§ Problem to solve:
Every line with "ease" in it should be copied from the data.

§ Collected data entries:

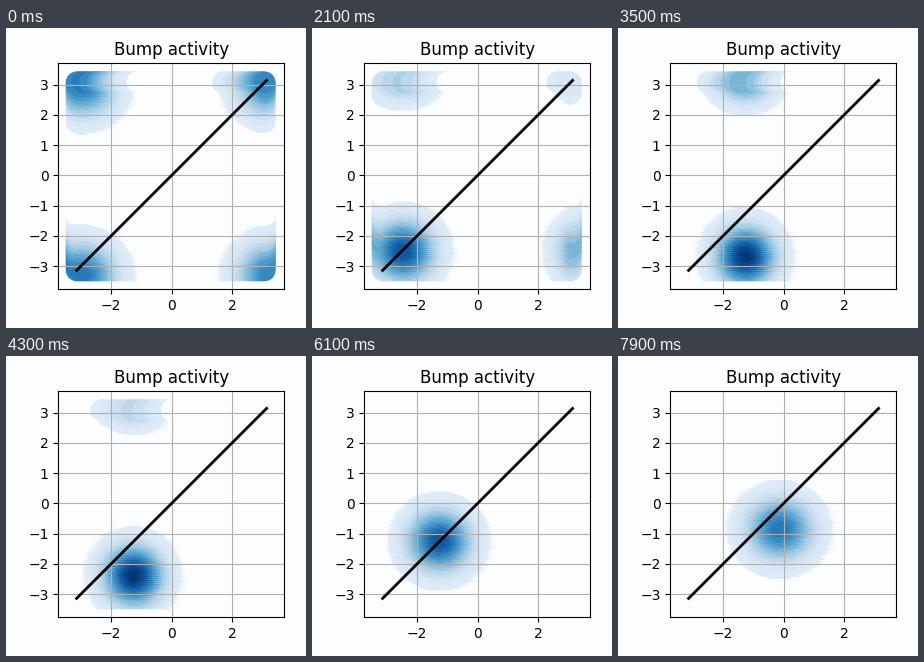
A matplotlib script for the animation above (8000 ms loop, 300 px wide and 300 px high).

```python
import numpy as np
import matplotlib.pyplot as plt
from matplotlib.animation import FuncAnimation
from matplotlib.colors import ListedColormap, to_rgba

FRAMES, STEP = 80, 100
LOOP = FRAMES * STEP
N = 100
LEVELS = 16
BG = "#fcfdff"


def ease(t, start, end):
    u = np.clip((t - start) / (end - start), 0, 1)
    return u * u * (3 - 2 * u)


def centre(t):
    """The bump drifts right in three moves and climbs in two."""
    x = (-2.87 + 0.48 * ease(t, 0, 1600) + 1.22 * ease(t, 2000, 3500)
         + 1.15 * ease(t, 6100, 8000))
    y = (-2.95 + 0.77 * ease(t, 800, 2100) - 0.21 * ease(t, 2100, 3500)
         + 1.86 * ease(t, 3200, 7300))
    return x, y


def wrap(d):
    return (d + np.pi) % (2 * np.pi) - np.pi


axis = np.linspace(-np.pi, np.pi, N, endpoint=False)
gx, gy = (g.ravel() for g in np.meshgrid(axis, axis))
points = np.column_stack([gx, gy])


def activity(t):
    cx, cy = centre(t)
    focus = np.sin(np.pi * t / LOOP) ** 2  # taller and narrower mid-loop
    dx = wrap(gx - cx) / (0.79 - 0.10 * focus)
    dy = wrap(gy - cy) / (0.74 - 0.04 * focus)
    return (0.74 + 0.25 * focus) * np.exp(-(dx ** 2 + dy ** 2) / 2)


blues = plt.get_cmap("Blues")
shades = blues((np.arange(LEVELS) + 0.5) / LEVELS)
shades[:2] = to_rgba(BG), blues(0.13)

fig = plt.figure(figsize=(3, 3), dpi=100, facecolor=BG)
ax = fig.add_axes((52.3 / 300, 38.6 / 300, 225.9 / 300, 226 / 300),
                  facecolor=BG)
dots = ax.scatter(gx, gy, c=activity(0), s=244, linewidths=0,
                  cmap=ListedColormap(shades), vmin=0, vmax=1)
ax.plot([-np.pi, np.pi], [-np.pi, np.pi], color="black", lw=2)
ax.set_xlim(-3.747, 3.724)
ax.set_ylim(-3.770, 3.704)
ax.set_xticks([-2, 0, 2])
ax.set_yticks(range(-3, 4))
ax.grid(True)
ax.set_title("Bump activity")


def update(k):
    level = activity(k * STEP)
    live = level > 0.002  # the rest blends into the background
    dots.set_offsets(points[live])
    dots.set_array(level[live])
    return (dots,)


anim = FuncAnimation(fig, update, frames=FRAMES, interval=STEP,
                     repeat=True, repeat_delay=0)
plt.show()
```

§ Answer space:
def ease(t, start, end):
    x = (-2.87 + 0.48 * ease(t, 0, 1600) + 1.22 * ease(t, 2000, 3500)
         + 1.15 * ease(t, 6100, 8000))
    y = (-2.95 + 0.77 * ease(t, 800, 2100) - 0.21 * ease(t, 2100, 3500)
         + 1.86 * ease(t, 3200, 7300))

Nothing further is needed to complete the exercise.